_TRY IT:_
In the material below, find each line with the string "linecap" and copy it.

_RECORDS PROVIDED:_

──────

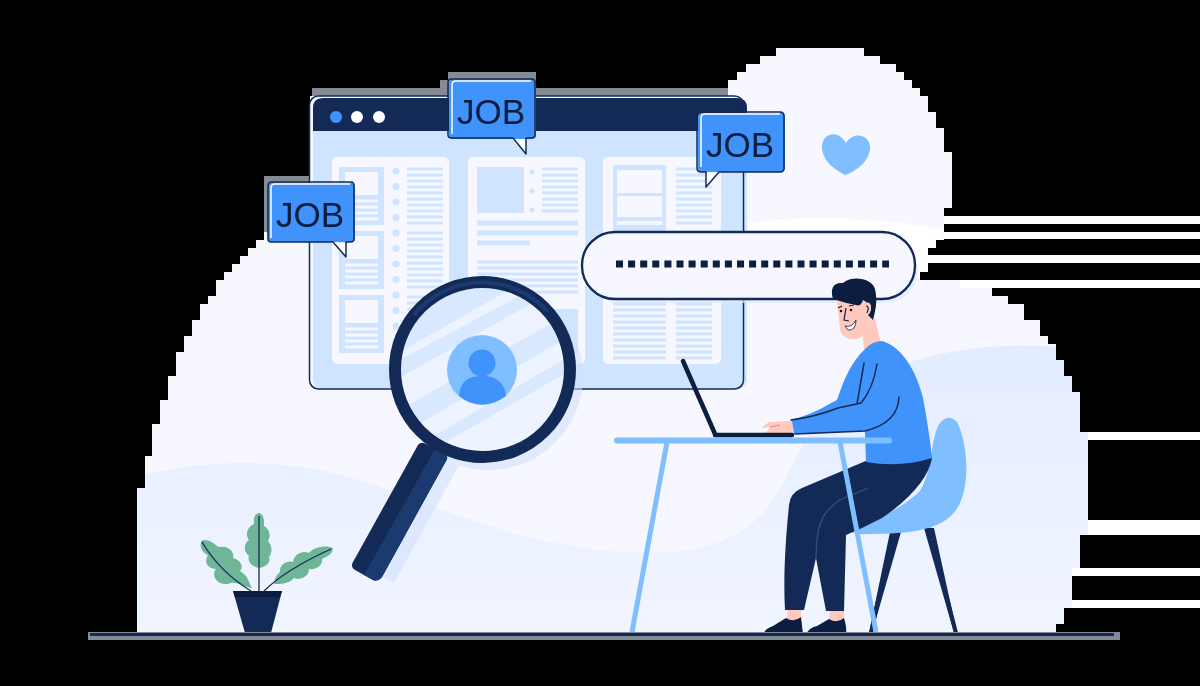
<!DOCTYPE html>
<html lang="en">
<head>
<meta charset="utf-8">
<title>Job search illustration</title>
<style>
:root{--black:#000;--navy:#122a55;--navy-mid:#1b3a70;--ink:#0d1d3f;--blue:#3f93fb;--sky:#80bfff;--pale:#cfe5ff;--mist:#e9f0ff;--cloud:#f6f7ff;--white:#fff;--halo:#858b94;--skin:#ffc9bd;--leaf:#6fb698;--leaf-dark:#3c8a74}
html,body{margin:0;background:var(--black);overflow:hidden}
svg{display:block;width:1200px;height:686px}
.job{font:35px "Liberation Sans",Arial,sans-serif;fill:var(--ink);text-anchor:middle}
.navy{fill:var(--navy)}.blue{fill:var(--blue)}.sky{fill:var(--sky)}.pale{fill:var(--pale)}.mist{fill:var(--mist)}.cloud{fill:var(--cloud)}.white{fill:var(--white)}.halo{fill:var(--halo)}.skin{fill:var(--skin)}.leaf{fill:var(--leaf)}
.outline{fill:none;stroke:var(--navy);stroke-width:1.5;stroke-linecap:round;stroke-linejoin:round}
.text-lines{fill:none;stroke:var(--pale);stroke-width:3}
.strong-lines{fill:none;stroke:var(--pale);stroke-width:5}
</style>
</head>
<body>
<svg viewBox="0 0 1200 686" role="img" aria-label="A man at a laptop searching job listings">
<defs>
<path id="cloud-shape" d="M728 96V80H737V72H746V64H760V56H776V48H864V56H880V64H896V72H904V80H912V88H920V96H928V112H936V128H944V152H952V208H944V240H936V248H928V272H920V280H960V288H992V296H1008V304H1024V320H1040V336H1048V344H1056V360H1064V376H1072V392H1080V432H1088V535H1080V568H1072V608H1064V624H1056V633H137V488H145V456H152V424H160V400H168V376H176V352H184V336H192V320H200V304H208V296H216V280H224V272H232V264H240V256H248V248H256V240H264V232H310V96Z"/>
<clipPath id="cloud-clip"><use href="#cloud-shape"/></clipPath>
<clipPath id="lens-clip"><circle cx="482" cy="370" r="83"/></clipPath>
<linearGradient id="wave-tone" x2="0" y2="1"><stop stop-color="#e3ecff"/><stop offset="1" stop-color="#f1f5ff"/></linearGradient>
<g id="job-tag">
<path class="blue" d="M4 2H83Q87 2 87 6V57Q87 61 83 61H4Q0 61 0 57V6Q0 2 4 2Z"/>
<text class="job" x="42" y="46">JOB</text>
</g>
<g id="resume-thumb">
<rect class="pale" width="45" height="58"/>
<rect class="cloud" x="6" y="5" width="33" height="23"/>
<path d="M6 34H39M6 40H39M6 46H39M6 52H39" stroke="var(--cloud)" stroke-width="3"/>
</g>
<g id="short-lines"><path class="text-lines" d="M0 0H36M0 6H36M0 12H36M0 18H36M0 24H36M0 30H36M0 36H36M0 42H36M0 48H36M0 54H36"/></g>
</defs>

<g id="backdrop">
<g class="white">
<rect x="944" y="216" width="256" height="8"/><rect x="936" y="232" width="264" height="7"/><rect x="928" y="255" width="272" height="8"/><rect x="920" y="280" width="280" height="8"/><rect x="1080" y="432" width="120" height="8"/><rect x="1080" y="520" width="120" height="15"/><rect x="1072" y="568" width="128" height="8"/><rect x="1064" y="600" width="136" height="8"/>
</g>
<g class="halo"><rect x="312" y="88" width="418" height="10"/><rect x="448" y="72" width="88" height="12"/><rect x="440" y="80" width="9" height="10"/><rect x="264" y="176" width="48" height="60"/></g>
<use href="#cloud-shape" class="cloud"/>
<g clip-path="url(#cloud-clip)">
<path fill="url(#wave-tone)" d="M130 477C230 455 300 460 375 485C470 520 550 553 650 553C810 550 770 440 850 390C920 345 1010 340 1090 350V640H130Z"/>
<path class="white" d="M740 224C800 216 860 216 945 229L925 280C850 250 790 240 740 240Z"/>
</g>
<path class="sky" d="M845 175C829 167 821 156 822 145C824 132 839 130 846 143C852 132 868 133 870 146C871 159 858 171 845 175Z"/>
</g>

<g id="browser-window">
<path class="pale" d="M313 108Q313 98 323 98H737Q747 98 747 108V378Q747 389 736 389H324Q313 389 313 378Z"/>
<path class="navy" d="M313 131V108Q313 98 323 98H737Q747 98 747 108V131Z"/>
<circle class="blue" cx="336" cy="117" r="6"/><circle class="white" cx="357" cy="117" r="6"/><circle class="white" cx="379" cy="117" r="6"/>
<rect class="outline" x="309.5" y="96" width="434" height="293" rx="9"/>

<g id="listing-left">
<rect class="cloud" x="332" y="157" width="117" height="207" rx="5"/>
<use href="#resume-thumb" x="339" y="167"/><use href="#resume-thumb" x="339" y="231"/><use href="#resume-thumb" x="339" y="295"/>
<path d="M396 171V355" stroke="var(--pale)" stroke-width="7" stroke-linecap="round" stroke-dasharray="0 15.5"/>
<use href="#short-lines" x="407" y="169"/><use href="#short-lines" x="407" y="233"/><use href="#short-lines" x="407" y="297"/>
</g>
<g id="listing-middle">
<rect class="cloud" x="468" y="157" width="117" height="207" rx="5"/>
<rect class="pale" x="477" y="167" width="47" height="46"/>
<path d="M532 172V214" stroke="var(--pale)" stroke-width="5" stroke-linecap="round" stroke-dasharray="0 19"/>
<path class="text-lines" d="M542 169H578M542 175H578M542 181H578M542 187H578M542 193H578M542 199H578M542 205H578M542 211H578M477 262H578M477 268H578M477 274H578M477 280H578M477 286H578M477 292H578"/>
<path class="strong-lines" d="M477 223H578M477 233H578M477 243H530"/>
<rect class="pale" x="526" y="309" width="52" height="44"/>
</g>
<g id="listing-right">
<rect class="cloud" x="603" y="157" width="118" height="207" rx="5"/>
<rect class="pale" x="613" y="165" width="53" height="66"/>
<rect class="cloud" x="617" y="170" width="45" height="23"/><rect class="cloud" x="617" y="196" width="45" height="21"/><path d="M617 223H662" stroke="var(--cloud)" stroke-width="4"/>
<use href="#short-lines" x="676" y="169"/>
<path class="text-lines" d="M613 304H666M613 310H666M613 316H666M613 322H666M613 328H666M613 334H666M613 340H666M613 346H666M613 352H666M613 358H666"/>
<use href="#short-lines" x="676" y="304"/>
</g>
</g>

<g id="job-tags">
<use href="#job-tag" x="268" y="181"/>
<use href="#job-tag" x="449" y="78"/>
<use href="#job-tag" x="698" y="111"/>
<path class="white" d="M332 243L346 257V243ZM512 139L526 154V139ZM706 173V187L719 173Z"/>
<path class="outline" d="M268 239V186Q268 182 272 182H351Q354 182 354 186V239Q354 242 350 242H346V257L333 242H271Q268 242 268 239ZM448 135V82Q448 79 452 79H532Q535 79 535 82V135Q535 138 531 138H526V154L513 138H452Q448 138 448 135ZM697 168V116Q697 112 701 112H780Q784 112 784 116V168Q784 172 780 172H719L706 187V172H701Q697 172 697 168Z"/>
<path d="M271 238V188Q271 184 275 184H350M452 134V85Q452 81 456 81H531M701 167V118Q701 114 705 114H780" fill="none" stroke="var(--white)" stroke-width="1.5"/>
</g>

<g id="search-field">
<rect x="586" y="236" width="332" height="67" rx="33" fill="#dfeaff" opacity=".7"/>
<rect x="582" y="232" width="333" height="67" rx="33" fill="var(--cloud)" stroke="var(--navy)" stroke-width="2.3"/>
<path d="M616 264H889" stroke="var(--ink)" stroke-width="7" stroke-dasharray="7 5.1"/>
</g>

<g id="magnifier">
<g opacity=".55" fill="none" stroke="#cfe1fb"><circle cx="489" cy="376" r="88" stroke-width="12"/><path d="M446 456L380 575" stroke-width="32"/></g>
<path class="navy" d="M418 445Q421 441 426 444L445 454Q449 456 446 461L382 577Q378 582 373 580L355 570Q350 567 353 562Z"/>
<path d="M435 449L445 454Q449 456 446 461L382 577Q378 582 373 580L364 575Z" fill="var(--navy-mid)"/>
<circle cx="482" cy="370" r="87" fill="#d7e8ff"/>
<g clip-path="url(#lens-clip)">
<path d="M390 358L535 275L574 310L390 416ZM400 435L580 330V350L410 450ZM432 450L580 365V420L480 470Z" fill="#edf4ff"/>
<path d="M390 365L540 285L550 293L390 383Z" fill="#d7e8ff"/>
</g>
<circle class="sky" cx="482" cy="370" r="35"/>
<circle class="blue" cx="482" cy="363" r="13.5"/>
<path class="blue" d="M459 396C460 381 469 376 482 376C495 376 504 381 506 396Q482 413 459 396Z"/>
<circle cx="482.5" cy="369.5" r="87.5" fill="none" stroke="var(--navy)" stroke-width="12"/>
<path d="M414 315A88 88 0 0 1 548 312" fill="none" stroke="var(--navy-mid)" stroke-width="4"/>
</g>

<g id="plant">
<path class="leaf" d="M252 588C240 586 236 580 228 584C217 585 211 576 216 569C205 568 205 560 208 555C199 551 199 540 204 540C213 540 216 547 220 547C229 545 235 553 233 558C243 561 243 568 240 571C249 576 248 582 252 588Z"/>
<path class="leaf" d="M259 568C252 567 247 561 249 556C242 550 245 542 249 540C244 533 249 526 254 524C253 516 256 513 260 513C265 516 264 523 264 526C270 530 271 536 268 541C273 547 272 553 269 557C271 563 266 567 259 568Z"/>
<path class="leaf" d="M274 584C275 576 278 574 280 572C279 564 288 560 293 562C294 553 304 550 309 553C314 546 328 545 333 548C333 555 325 557 322 559C323 566 315 570 309 569C309 577 299 581 294 578C289 584 281 584 274 584Z"/>
<path d="M202 542Q220 572 251 591M259 516V591M331 549Q285 570 264 591" fill="none" stroke="var(--navy)" stroke-width="1.3"/>
<path class="navy" d="M233 591H282L271 633H245Z"/><path d="M233 591H282L280 597H235Z" fill="var(--ink)"/>
</g>

<g id="chair">
<path d="M893 532L871 633M929 528L956 633" fill="none" stroke="var(--ink)" stroke-width="4"/>
<path class="navy" d="M890 532H901L872 633H869ZM924 528H934L957 633H954Z"/>
<path class="sky" d="M850 529C865 525 895 513 918 493C931 479 930 445 938 426Q947 412 957 422C968 443 970 485 959 505C946 532 905 534 865 534Q851 535 850 529Z"/>
</g>

<g id="man">
<path class="skin" d="M788 606H802L800 622H787ZM830 606H844V622H829Z"/>
<path class="navy" d="M932 458C929 476 912 498 882 518L862 528L846 535L844 611H826L816 558L804 610H785C783 575 786 535 789 505Q790 493 802 488L868 460Z"/>
<path d="M816 558C816 530 820 512 840 500L868 488" fill="none" stroke="#315181" stroke-width="1.3"/>
<path fill="var(--ink)" d="M786 618Q794 623 801 617L803 634H764Q764 629 773 626ZM829 619Q837 624 844 618Q847 627 846 635H806Q808 628 817 626Z"/>
<path class="skin" d="M862 327L864 349L882 348L875 318Z"/>
<path class="skin" d="M837 300L840 330Q844 341 857 339Q867 337 872 316L870 297Z"/>
<path fill="var(--ink)" d="M833 299C830 289 833 282 843 283C852 275 872 278 875 289C878 302 875 312 873 320L867 314Q870 302 863 300Q861 307 856 305Q845 303 833 299Z"/>
<path class="skin" d="M863 310C862 302 870 300 871 306Q872 314 865 317Z"/>
<path d="M846 308L844 320L849 321M838 308L842 306M849 306L854 305M866 306Q870 306 867 313" fill="none" stroke="var(--ink)" stroke-width="1.2"/>
<circle cx="841" cy="311" r="1.3" fill="var(--ink)"/><circle cx="851" cy="310" r="1.3" fill="var(--ink)"/>
<path d="M845 326Q852 328 856 320Q856 331 848 330Z" fill="var(--white)" stroke="var(--ink)" stroke-width=".8"/>
<path class="blue" d="M866 348Q873 341 882 341C902 347 916 370 923 398Q929 430 932 458Q900 468 866 462L865 431L794 434L791 420C812 415 829 404 837 400C843 382 850 363 866 348Z"/>
<path class="outline" d="M791 420Q815 417 838 408L861 403Q873 389 877 364M864 363L857 404M795 434L865 431Q898 423 899 397"/>
<path class="skin" d="M792 421L769 422L761 428L770 427L766 433L779 433H794Z"/>
<path d="M770 427L780 425" stroke="#d98d83" fill="none"/>
</g>

<g id="desk">
<path d="M667 442L632 632M840 442L876 632" fill="none" stroke="var(--sky)" stroke-width="5"/>
<path d="M617 440.500H889" stroke="var(--sky)" stroke-width="6" stroke-linecap="round"/>
<path d="M683 361L715 434" fill="none" stroke="var(--ink)" stroke-width="4.500" stroke-linecap="round"/>
<path d="M715 435H792" stroke="var(--ink)" stroke-width="4.500" stroke-linecap="round"/>
</g>

<g id="ground"><rect class="halo" x="88" y="632" width="1032" height="8"/><rect class="navy" x="90" y="633" width="1024" height="3"/></g>
</svg>
</body>
</html>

──────

_YOUR RESPONSE:_
.outline{fill:none;stroke:var(--navy);stroke-width:1.5;stroke-linecap:round;stroke-linejoin:round}
<path d="M396 171V355" stroke="var(--pale)" stroke-width="7" stroke-linecap="round" stroke-dasharray="0 15.5"/>
<path d="M532 172V214" stroke="var(--pale)" stroke-width="5" stroke-linecap="round" stroke-dasharray="0 19"/>
<path d="M617 440.500H889" stroke="var(--sky)" stroke-width="6" stroke-linecap="round"/>
<path d="M683 361L715 434" fill="none" stroke="var(--ink)" stroke-width="4.500" stroke-linecap="round"/>
<path d="M715 435H792" stroke="var(--ink)" stroke-width="4.500" stroke-linecap="round"/>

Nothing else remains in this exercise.